• **EXERCISE DESCRIPTION**
Copy out every line of the data that has the word "return" somewhere in it.

Stored data
╭──

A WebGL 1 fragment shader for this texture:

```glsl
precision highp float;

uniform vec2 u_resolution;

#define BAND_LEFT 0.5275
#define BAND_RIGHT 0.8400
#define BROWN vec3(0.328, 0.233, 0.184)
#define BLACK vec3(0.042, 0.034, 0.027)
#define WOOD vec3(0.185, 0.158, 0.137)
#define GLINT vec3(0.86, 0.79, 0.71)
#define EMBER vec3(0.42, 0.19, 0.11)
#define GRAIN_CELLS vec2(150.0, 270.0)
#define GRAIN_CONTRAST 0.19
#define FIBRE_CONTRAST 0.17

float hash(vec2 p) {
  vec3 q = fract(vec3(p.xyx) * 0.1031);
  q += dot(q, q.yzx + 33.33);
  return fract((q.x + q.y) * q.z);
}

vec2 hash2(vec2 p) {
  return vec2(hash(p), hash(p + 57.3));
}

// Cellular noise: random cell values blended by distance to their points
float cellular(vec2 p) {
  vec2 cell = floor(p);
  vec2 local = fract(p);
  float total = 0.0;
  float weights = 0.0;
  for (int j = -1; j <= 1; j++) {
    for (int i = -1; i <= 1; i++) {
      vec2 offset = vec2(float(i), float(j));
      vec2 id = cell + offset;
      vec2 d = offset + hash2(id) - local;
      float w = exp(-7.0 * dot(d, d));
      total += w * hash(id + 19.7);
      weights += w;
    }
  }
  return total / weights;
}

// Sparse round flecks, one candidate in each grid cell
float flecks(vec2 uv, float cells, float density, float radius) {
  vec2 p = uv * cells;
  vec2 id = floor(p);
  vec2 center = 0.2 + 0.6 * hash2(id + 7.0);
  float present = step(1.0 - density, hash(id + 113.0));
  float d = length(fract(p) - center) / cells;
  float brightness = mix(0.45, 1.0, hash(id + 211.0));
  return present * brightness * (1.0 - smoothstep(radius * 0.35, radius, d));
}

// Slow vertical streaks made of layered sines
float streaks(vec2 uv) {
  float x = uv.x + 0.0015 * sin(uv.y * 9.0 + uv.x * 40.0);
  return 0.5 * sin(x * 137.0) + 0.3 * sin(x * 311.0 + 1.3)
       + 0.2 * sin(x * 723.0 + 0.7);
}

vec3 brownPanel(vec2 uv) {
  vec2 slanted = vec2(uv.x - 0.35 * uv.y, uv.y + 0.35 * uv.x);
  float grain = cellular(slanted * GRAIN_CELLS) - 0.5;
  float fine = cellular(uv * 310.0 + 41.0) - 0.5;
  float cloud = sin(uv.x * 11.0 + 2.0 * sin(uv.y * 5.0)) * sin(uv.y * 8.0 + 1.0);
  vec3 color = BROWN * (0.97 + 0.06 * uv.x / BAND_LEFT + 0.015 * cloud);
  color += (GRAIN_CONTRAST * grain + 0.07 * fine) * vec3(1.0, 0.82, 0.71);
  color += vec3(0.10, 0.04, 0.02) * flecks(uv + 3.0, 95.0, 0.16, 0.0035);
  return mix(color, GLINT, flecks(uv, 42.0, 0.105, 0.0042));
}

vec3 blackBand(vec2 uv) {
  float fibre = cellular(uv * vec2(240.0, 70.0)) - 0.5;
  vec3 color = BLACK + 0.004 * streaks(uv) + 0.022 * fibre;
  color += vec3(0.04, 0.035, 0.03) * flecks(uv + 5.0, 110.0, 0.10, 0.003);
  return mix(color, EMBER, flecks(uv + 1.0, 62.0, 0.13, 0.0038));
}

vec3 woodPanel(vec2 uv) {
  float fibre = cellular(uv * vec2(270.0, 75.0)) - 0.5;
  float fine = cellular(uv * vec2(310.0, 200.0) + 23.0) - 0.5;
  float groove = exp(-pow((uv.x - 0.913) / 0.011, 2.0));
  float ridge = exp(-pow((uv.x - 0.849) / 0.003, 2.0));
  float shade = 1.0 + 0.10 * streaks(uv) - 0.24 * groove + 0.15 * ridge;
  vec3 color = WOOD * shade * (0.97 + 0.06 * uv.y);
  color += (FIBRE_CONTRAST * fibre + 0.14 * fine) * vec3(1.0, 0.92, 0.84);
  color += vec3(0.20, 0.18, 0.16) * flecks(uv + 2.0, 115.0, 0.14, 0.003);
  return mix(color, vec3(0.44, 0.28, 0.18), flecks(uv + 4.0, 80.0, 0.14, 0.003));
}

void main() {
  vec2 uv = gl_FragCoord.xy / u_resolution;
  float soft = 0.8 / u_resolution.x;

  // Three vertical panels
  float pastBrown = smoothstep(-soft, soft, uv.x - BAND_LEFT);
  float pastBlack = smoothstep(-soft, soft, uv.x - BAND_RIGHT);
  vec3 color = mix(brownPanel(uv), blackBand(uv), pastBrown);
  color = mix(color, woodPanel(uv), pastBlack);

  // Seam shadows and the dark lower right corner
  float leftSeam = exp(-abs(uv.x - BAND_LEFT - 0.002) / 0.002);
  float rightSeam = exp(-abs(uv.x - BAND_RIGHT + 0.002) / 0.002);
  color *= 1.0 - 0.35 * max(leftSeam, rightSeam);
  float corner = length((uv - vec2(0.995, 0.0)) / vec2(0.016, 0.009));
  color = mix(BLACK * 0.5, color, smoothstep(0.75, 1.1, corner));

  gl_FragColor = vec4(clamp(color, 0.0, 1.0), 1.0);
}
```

╰──

• **SOLUTION FOR THIS PROBLEM**
  return fract((q.x + q.y) * q.z);
  return vec2(hash(p), hash(p + 57.3));
  return total / weights;
  return present * brightness * (1.0 - smoothstep(radius * 0.35, radius, d));
  return 0.5 * sin(x * 137.0) + 0.3 * sin(x * 311.0 + 1.3)
  return mix(color, GLINT, flecks(uv, 42.0, 0.105, 0.0042));
  return mix(color, EMBER, flecks(uv + 1.0, 62.0, 0.13, 0.0038));
  return mix(color, vec3(0.44, 0.28, 0.18), flecks(uv + 4.0, 80.0, 0.14, 0.003));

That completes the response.